Yeah, obviously I have a thing for angsty, tormented types filled with self-loathing. Sadly this reveals way too much about my psychological makeup!

as a pretty straight male, i found myself oddly connected to Joey Adams’s character in Chasing Amy. Not in the sense that i was looking for love in all the wrong places, but i felt bad for her. like in a big brother kind of way.

also sexually attracted. i could definitely get over the fact that she got double stuffed in HS. Joey Adams is fucking sexy.
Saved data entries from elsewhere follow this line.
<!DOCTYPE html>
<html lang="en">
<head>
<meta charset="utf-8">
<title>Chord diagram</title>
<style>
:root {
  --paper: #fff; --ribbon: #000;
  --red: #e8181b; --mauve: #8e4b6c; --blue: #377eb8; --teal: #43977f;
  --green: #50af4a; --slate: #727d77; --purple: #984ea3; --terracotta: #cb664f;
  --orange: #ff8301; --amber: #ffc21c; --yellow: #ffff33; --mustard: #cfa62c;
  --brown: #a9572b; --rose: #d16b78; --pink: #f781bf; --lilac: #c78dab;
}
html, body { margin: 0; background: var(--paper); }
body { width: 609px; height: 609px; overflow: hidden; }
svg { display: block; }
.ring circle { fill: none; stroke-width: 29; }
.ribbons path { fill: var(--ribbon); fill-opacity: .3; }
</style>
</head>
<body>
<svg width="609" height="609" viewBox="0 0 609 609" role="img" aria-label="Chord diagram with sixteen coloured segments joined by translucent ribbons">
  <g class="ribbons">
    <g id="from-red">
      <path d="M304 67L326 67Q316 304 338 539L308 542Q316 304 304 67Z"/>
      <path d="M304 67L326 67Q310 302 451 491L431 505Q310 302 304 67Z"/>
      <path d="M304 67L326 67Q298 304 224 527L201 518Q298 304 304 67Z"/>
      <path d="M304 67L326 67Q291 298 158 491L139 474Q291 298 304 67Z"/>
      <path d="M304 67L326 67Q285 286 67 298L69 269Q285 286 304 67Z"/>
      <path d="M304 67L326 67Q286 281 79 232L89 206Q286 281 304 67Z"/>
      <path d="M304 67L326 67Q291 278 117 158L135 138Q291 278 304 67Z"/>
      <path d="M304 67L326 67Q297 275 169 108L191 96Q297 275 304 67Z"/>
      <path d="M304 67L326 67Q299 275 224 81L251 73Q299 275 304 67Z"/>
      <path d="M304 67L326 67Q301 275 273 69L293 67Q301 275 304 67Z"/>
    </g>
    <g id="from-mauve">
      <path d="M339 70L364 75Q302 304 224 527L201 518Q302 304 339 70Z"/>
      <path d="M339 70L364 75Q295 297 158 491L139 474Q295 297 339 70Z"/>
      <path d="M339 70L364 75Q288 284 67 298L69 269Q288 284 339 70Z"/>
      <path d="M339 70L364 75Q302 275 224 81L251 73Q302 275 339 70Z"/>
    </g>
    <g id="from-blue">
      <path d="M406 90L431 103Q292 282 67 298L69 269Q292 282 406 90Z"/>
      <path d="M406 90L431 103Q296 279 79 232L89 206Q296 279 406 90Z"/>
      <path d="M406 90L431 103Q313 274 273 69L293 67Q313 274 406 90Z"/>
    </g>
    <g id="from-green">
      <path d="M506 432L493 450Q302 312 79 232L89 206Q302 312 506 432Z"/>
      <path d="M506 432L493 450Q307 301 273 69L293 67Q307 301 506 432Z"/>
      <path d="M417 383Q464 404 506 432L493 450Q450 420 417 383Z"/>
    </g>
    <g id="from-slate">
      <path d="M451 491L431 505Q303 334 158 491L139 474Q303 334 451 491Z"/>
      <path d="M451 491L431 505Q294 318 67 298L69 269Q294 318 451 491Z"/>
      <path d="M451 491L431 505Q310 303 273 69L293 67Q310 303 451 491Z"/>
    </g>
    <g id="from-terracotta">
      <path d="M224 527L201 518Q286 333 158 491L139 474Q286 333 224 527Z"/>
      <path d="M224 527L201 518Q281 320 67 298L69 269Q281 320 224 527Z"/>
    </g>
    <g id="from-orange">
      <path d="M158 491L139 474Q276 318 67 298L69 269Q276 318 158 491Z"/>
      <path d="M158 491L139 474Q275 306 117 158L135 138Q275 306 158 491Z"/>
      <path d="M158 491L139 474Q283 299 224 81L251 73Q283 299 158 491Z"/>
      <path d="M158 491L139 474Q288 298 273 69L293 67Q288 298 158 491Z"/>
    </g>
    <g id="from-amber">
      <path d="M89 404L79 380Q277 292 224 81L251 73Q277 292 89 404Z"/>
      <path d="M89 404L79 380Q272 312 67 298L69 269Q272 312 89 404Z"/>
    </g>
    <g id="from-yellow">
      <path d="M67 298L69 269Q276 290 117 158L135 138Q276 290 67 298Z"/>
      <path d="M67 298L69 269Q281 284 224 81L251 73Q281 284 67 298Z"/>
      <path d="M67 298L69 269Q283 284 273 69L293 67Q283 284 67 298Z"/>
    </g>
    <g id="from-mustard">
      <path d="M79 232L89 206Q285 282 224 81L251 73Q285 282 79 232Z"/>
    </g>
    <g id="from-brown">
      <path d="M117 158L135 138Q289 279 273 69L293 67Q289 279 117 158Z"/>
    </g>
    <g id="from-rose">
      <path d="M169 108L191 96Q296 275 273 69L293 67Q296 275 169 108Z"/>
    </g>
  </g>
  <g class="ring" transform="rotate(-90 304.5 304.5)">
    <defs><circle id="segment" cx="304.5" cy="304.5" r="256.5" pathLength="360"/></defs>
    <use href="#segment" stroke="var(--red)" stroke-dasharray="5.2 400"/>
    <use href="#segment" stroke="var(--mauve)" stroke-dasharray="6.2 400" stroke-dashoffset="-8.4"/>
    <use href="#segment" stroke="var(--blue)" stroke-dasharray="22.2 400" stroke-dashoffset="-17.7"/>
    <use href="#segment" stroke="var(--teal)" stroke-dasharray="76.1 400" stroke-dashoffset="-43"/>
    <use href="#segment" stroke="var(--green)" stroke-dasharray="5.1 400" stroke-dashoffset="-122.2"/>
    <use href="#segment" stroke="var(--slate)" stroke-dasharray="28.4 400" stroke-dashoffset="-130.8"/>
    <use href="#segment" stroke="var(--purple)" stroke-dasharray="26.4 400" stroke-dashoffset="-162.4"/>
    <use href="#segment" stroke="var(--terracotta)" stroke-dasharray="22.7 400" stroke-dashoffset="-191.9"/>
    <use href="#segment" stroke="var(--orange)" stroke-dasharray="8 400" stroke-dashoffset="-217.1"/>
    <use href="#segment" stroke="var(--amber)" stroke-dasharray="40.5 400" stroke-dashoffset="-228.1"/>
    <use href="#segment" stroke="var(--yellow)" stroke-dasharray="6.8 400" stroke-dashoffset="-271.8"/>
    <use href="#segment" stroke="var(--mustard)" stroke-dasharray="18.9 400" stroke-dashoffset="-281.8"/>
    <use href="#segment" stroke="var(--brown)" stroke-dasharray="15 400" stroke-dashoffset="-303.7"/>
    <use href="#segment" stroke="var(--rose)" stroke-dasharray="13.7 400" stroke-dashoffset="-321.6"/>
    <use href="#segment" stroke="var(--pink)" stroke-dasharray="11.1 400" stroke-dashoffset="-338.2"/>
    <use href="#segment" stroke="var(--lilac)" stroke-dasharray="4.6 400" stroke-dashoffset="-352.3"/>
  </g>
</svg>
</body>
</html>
I connected with fictional characters quite often when I was growing up. I think literature helped shape who I am as a person. One of my favorite books when I was younger was Dealing With Dragons by Patricia C. Wrede, and her protagonist, Cimorene, is a strong and capable woman with a friendly disposition and a no-nonsense approach to life. She’s someone who doesn’t feel comfortable in a woman’s typical role in her society and so she finds a way to make a place for herself. These are characteristics I strongly identify with, and admire, and I think that’s why I felt so connected to that book series.

I remember I was also a huge fan of the Anne of Green Gables series and I thought Anne was the kind of person I would like to be friends with! She was wonderful because she wasn’t a perfect human being, but she matured throughout the series and made me laugh.

A bit sillier was when I was 11 or so and started being interested in relationships. I was really into Star Wars and I had fangirl crushes on Han Solo, and, more oddly, Boba Fett (the bounty hunter who never takes off his mask) and Ghent (a young computer geek from Timothy Zahn’s really-rather-crap-actually novels). I think the crush on Boba Fett got a bit out of control; I was obsessed. Actually, I still (as a 19 year old) get crushes on celebrities, I think it’s become much more healthy since then though.

You’re embarrassed, choie? Wait till you read mine.

OK, I know I talk about Naruto an awful lot on this board, but I really really like that manga/anime series. The character who stands out for me is HinataHyuuga. She’s shy and withdrawn, much as I was at the age she is at the beginning of the series (12 or so). She’s the oldest daughter of a rather traditional family, but she is passed over as the heiress in favor of her younger sister, because her father considers her untalented as a ninja. With Naruto’s encouragement, she stands up to her bullying older cousin (who gets his ass kicked by Naruto, BTW) and develops her natural talents as a tracker as well as a defensive fighting technique. She has admired Naruto for years, and this admiration has blossomed into a crush, but it takes several years, and a life-threatening situation, for her to confess her feelings to him.

The reason I identify with this character to some extent is that I was once as shy and withdrawn as she was. I liked how she toughened up as the series went on while still remaining sweet and kind to her friends. I know many people find her annoying as a character, but I’ve noticed they tend to be the same people who would tell me “Speak up! Stop mumbling!” and “Smile!” when they think I’m not acting lively enough for them. :rolleyes: Not all of us are the life of the party, and I like that there is a female character with this personality who is portrayed heroically.